# WHAT YOU NEED TO DO
Every line containing "bottom" should be copied out. Go through the entries and find them.

# RECORDS PROVIDED
+---+

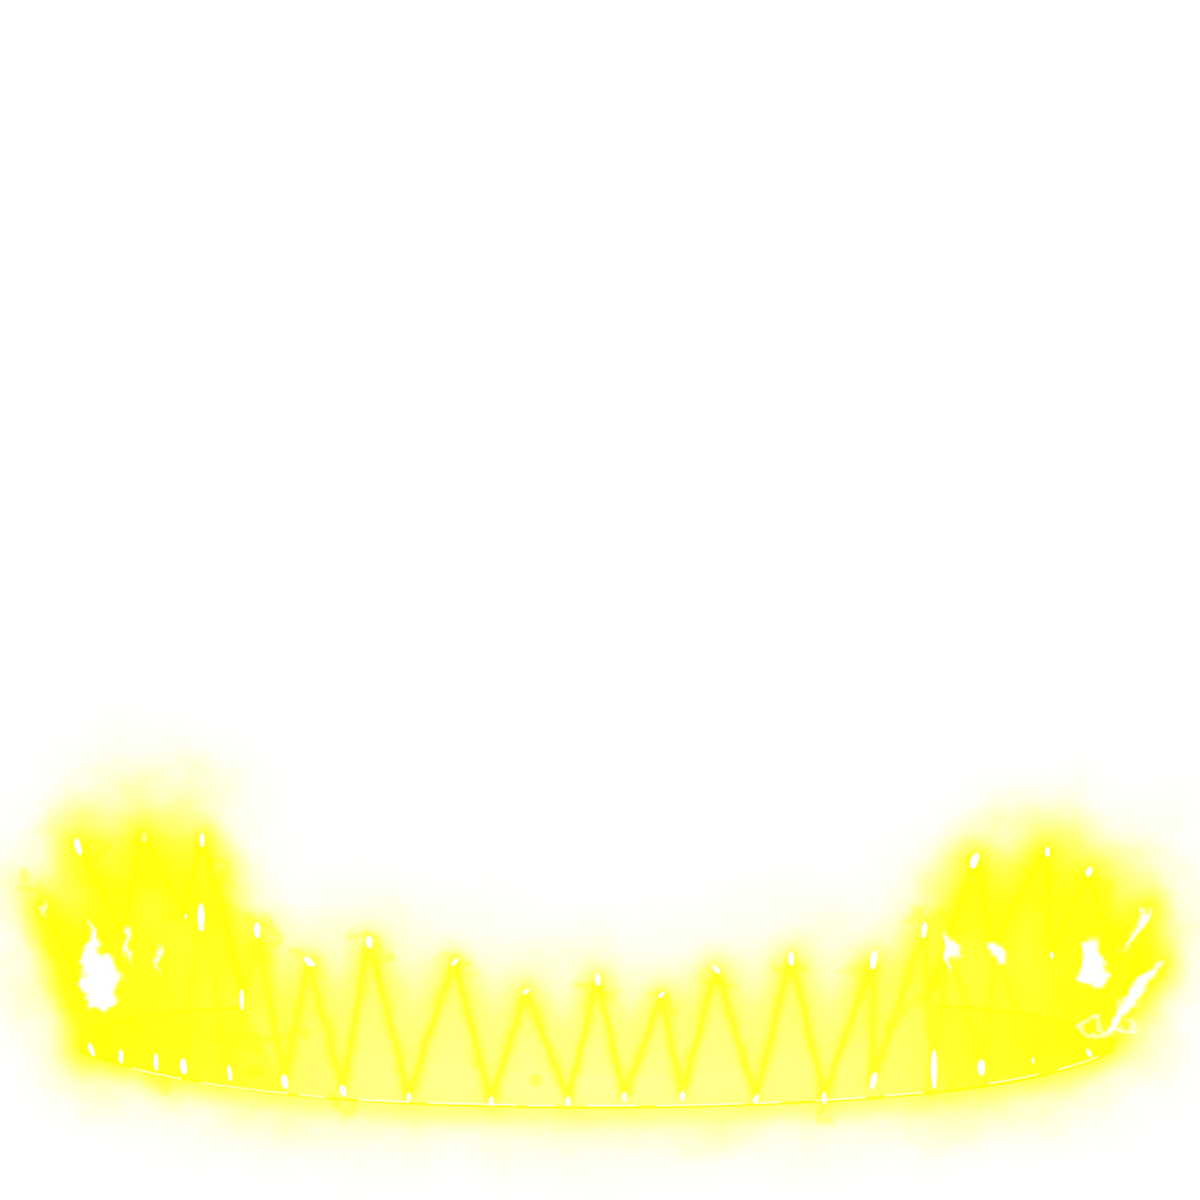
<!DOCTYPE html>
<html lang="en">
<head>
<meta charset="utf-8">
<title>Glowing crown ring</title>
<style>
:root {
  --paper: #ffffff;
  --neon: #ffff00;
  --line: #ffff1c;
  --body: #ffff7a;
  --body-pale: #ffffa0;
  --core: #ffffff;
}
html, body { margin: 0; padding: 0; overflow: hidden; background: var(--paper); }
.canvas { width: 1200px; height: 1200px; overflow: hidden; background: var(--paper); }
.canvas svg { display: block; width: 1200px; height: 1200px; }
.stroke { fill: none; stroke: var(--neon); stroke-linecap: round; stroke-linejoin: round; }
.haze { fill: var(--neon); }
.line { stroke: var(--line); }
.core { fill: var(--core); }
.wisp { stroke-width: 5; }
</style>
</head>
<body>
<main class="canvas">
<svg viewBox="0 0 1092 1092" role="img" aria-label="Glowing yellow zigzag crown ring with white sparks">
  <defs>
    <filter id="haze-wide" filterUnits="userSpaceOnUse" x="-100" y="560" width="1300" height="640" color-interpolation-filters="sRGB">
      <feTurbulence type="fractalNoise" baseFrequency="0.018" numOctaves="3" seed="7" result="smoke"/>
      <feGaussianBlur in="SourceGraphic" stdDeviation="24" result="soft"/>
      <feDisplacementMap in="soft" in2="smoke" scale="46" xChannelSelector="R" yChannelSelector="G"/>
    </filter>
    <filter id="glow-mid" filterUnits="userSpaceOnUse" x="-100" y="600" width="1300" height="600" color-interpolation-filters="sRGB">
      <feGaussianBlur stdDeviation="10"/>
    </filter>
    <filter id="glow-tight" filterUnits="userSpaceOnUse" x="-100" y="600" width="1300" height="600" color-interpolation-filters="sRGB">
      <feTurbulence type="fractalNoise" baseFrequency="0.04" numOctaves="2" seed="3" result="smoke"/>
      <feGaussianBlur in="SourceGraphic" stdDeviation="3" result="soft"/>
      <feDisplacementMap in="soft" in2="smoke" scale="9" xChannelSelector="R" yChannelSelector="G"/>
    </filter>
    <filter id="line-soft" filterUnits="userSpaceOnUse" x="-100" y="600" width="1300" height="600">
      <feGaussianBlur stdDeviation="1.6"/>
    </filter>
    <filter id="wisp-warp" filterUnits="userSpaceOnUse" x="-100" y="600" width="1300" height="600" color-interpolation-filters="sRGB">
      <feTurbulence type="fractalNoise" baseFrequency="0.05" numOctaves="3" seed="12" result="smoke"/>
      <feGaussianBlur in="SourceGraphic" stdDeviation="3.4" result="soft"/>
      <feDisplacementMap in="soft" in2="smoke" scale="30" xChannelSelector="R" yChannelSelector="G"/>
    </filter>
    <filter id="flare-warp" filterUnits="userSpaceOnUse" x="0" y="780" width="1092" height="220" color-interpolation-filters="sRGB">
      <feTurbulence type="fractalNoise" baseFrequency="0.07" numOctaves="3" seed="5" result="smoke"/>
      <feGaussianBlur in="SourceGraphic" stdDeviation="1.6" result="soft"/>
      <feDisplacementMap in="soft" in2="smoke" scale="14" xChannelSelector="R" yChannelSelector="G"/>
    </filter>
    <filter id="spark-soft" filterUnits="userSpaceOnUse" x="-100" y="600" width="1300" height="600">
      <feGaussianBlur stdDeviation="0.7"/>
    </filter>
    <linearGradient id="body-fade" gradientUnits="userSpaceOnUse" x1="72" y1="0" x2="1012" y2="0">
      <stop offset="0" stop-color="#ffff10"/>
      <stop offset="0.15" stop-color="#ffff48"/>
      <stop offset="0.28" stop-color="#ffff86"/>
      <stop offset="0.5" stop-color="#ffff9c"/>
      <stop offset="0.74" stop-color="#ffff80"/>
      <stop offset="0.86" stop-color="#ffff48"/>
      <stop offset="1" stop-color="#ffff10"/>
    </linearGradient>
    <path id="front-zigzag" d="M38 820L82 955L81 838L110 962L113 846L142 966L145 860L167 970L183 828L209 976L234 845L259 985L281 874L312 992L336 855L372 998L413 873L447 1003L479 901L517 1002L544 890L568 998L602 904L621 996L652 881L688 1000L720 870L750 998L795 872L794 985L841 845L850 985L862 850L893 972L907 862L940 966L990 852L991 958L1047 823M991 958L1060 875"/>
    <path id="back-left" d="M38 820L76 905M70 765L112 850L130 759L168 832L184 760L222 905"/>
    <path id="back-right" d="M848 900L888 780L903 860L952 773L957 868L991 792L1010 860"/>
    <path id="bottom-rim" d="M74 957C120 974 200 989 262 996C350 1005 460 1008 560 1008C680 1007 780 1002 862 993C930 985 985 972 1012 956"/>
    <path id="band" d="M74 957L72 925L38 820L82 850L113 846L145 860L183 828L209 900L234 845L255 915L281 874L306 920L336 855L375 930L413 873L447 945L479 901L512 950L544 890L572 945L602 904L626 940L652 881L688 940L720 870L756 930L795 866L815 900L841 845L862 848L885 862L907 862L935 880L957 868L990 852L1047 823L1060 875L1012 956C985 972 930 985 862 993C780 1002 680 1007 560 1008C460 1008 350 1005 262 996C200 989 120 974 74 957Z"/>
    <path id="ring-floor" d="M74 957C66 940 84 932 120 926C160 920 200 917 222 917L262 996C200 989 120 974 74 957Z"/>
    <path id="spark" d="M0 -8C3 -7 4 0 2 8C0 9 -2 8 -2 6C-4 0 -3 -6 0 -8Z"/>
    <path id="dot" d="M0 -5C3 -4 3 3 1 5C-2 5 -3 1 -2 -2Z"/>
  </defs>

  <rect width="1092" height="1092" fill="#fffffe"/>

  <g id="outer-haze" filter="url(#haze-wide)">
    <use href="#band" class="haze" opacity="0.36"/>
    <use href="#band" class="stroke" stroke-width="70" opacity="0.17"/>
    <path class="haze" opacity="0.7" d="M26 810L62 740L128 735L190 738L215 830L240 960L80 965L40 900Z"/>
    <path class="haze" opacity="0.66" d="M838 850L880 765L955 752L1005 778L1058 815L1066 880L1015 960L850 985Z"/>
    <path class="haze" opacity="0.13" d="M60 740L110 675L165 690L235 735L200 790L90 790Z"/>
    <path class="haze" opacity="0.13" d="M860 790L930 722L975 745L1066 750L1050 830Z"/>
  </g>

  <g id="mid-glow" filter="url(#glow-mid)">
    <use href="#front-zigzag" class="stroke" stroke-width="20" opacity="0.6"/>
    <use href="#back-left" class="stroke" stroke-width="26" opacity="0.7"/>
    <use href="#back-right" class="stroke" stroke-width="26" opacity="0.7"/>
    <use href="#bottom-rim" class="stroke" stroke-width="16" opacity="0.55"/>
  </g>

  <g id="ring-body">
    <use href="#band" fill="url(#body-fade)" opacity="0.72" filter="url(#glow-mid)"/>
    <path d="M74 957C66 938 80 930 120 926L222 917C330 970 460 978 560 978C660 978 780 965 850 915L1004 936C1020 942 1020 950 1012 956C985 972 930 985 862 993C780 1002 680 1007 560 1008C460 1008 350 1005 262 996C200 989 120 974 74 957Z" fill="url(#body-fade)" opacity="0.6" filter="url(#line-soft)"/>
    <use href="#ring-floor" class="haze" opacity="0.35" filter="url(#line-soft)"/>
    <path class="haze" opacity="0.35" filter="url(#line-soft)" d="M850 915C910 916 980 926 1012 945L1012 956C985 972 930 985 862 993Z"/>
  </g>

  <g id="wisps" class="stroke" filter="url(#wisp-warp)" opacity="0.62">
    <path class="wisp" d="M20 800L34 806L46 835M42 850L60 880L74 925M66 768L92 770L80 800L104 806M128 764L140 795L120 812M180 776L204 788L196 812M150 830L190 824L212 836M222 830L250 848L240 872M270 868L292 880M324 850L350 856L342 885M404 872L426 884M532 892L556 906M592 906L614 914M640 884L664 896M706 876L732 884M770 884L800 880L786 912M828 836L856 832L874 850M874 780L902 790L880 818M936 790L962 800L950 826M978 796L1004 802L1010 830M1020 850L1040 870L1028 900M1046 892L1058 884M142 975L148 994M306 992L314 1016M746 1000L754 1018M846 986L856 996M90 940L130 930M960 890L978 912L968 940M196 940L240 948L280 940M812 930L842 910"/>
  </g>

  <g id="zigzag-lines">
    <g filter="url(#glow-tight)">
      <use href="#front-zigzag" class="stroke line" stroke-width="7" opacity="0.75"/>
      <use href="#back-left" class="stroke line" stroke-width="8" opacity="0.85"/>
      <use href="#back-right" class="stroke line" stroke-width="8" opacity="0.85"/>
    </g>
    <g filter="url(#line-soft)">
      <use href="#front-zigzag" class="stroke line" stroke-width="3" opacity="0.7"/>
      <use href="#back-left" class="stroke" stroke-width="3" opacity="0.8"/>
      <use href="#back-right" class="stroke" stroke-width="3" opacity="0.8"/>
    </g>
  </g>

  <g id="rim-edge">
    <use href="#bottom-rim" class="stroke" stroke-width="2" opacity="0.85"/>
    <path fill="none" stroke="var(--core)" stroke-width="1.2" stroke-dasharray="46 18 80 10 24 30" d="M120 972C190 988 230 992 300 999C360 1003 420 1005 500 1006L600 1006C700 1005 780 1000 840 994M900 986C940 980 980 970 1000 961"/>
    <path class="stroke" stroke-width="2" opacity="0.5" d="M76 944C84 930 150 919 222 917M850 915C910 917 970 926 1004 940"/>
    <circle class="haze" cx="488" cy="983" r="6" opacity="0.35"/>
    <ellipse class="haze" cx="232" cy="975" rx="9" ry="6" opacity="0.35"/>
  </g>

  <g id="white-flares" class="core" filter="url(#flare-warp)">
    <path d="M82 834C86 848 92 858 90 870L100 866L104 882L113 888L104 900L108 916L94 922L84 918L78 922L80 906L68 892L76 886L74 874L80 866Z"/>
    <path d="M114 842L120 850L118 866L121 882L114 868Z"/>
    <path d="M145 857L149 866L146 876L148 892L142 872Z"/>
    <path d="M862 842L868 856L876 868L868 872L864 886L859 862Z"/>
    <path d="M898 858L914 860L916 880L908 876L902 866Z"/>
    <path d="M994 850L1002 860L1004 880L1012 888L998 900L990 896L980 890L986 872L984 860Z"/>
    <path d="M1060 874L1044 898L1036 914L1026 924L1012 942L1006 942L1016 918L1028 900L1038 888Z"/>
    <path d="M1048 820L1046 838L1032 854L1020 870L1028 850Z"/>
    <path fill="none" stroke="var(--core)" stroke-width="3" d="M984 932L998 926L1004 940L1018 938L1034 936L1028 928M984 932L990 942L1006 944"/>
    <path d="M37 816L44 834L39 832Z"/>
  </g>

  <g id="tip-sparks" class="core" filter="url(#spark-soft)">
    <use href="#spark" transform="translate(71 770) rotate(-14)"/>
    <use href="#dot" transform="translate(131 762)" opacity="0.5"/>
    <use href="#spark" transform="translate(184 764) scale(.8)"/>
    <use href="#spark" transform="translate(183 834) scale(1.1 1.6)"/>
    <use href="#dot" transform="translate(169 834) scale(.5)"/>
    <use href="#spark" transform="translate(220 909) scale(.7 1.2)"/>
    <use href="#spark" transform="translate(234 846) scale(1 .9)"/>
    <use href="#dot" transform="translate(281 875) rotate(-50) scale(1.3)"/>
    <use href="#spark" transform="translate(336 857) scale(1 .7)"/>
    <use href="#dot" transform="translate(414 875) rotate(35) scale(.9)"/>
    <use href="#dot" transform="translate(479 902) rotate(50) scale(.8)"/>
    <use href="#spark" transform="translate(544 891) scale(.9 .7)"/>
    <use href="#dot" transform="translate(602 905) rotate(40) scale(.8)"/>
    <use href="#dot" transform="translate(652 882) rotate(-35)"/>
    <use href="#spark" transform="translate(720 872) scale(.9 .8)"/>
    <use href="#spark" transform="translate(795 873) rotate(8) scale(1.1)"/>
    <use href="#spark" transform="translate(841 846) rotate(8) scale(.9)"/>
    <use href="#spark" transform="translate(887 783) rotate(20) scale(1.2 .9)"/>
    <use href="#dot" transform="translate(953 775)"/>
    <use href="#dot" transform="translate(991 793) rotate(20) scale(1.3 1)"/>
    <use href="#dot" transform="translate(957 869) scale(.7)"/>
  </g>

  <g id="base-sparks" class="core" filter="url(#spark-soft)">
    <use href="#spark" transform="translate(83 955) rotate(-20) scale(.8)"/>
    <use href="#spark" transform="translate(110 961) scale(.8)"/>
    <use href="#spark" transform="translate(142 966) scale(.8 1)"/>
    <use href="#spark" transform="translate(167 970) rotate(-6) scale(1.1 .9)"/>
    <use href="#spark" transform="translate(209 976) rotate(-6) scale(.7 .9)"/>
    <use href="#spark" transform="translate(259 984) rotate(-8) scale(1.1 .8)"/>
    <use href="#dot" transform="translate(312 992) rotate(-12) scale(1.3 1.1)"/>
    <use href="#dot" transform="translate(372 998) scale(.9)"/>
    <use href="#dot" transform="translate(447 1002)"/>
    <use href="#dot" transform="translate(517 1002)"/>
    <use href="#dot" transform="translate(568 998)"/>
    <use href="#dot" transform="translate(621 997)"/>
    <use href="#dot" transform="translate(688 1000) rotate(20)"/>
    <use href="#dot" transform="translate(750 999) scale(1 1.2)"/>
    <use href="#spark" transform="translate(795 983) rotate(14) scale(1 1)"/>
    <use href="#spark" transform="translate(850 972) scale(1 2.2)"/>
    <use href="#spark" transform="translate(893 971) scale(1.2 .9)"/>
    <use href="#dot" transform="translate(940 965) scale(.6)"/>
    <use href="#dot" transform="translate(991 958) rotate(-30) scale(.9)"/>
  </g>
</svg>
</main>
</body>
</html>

+---+

# FINISHED TASK
    <path id="bottom-rim" d="M74 957C120 974 200 989 262 996C350 1005 460 1008 560 1008C680 1007 780 1002 862 993C930 985 985 972 1012 956"/>
    <use href="#bottom-rim" class="stroke" stroke-width="16" opacity="0.55"/>
    <use href="#bottom-rim" class="stroke" stroke-width="2" opacity="0.85"/>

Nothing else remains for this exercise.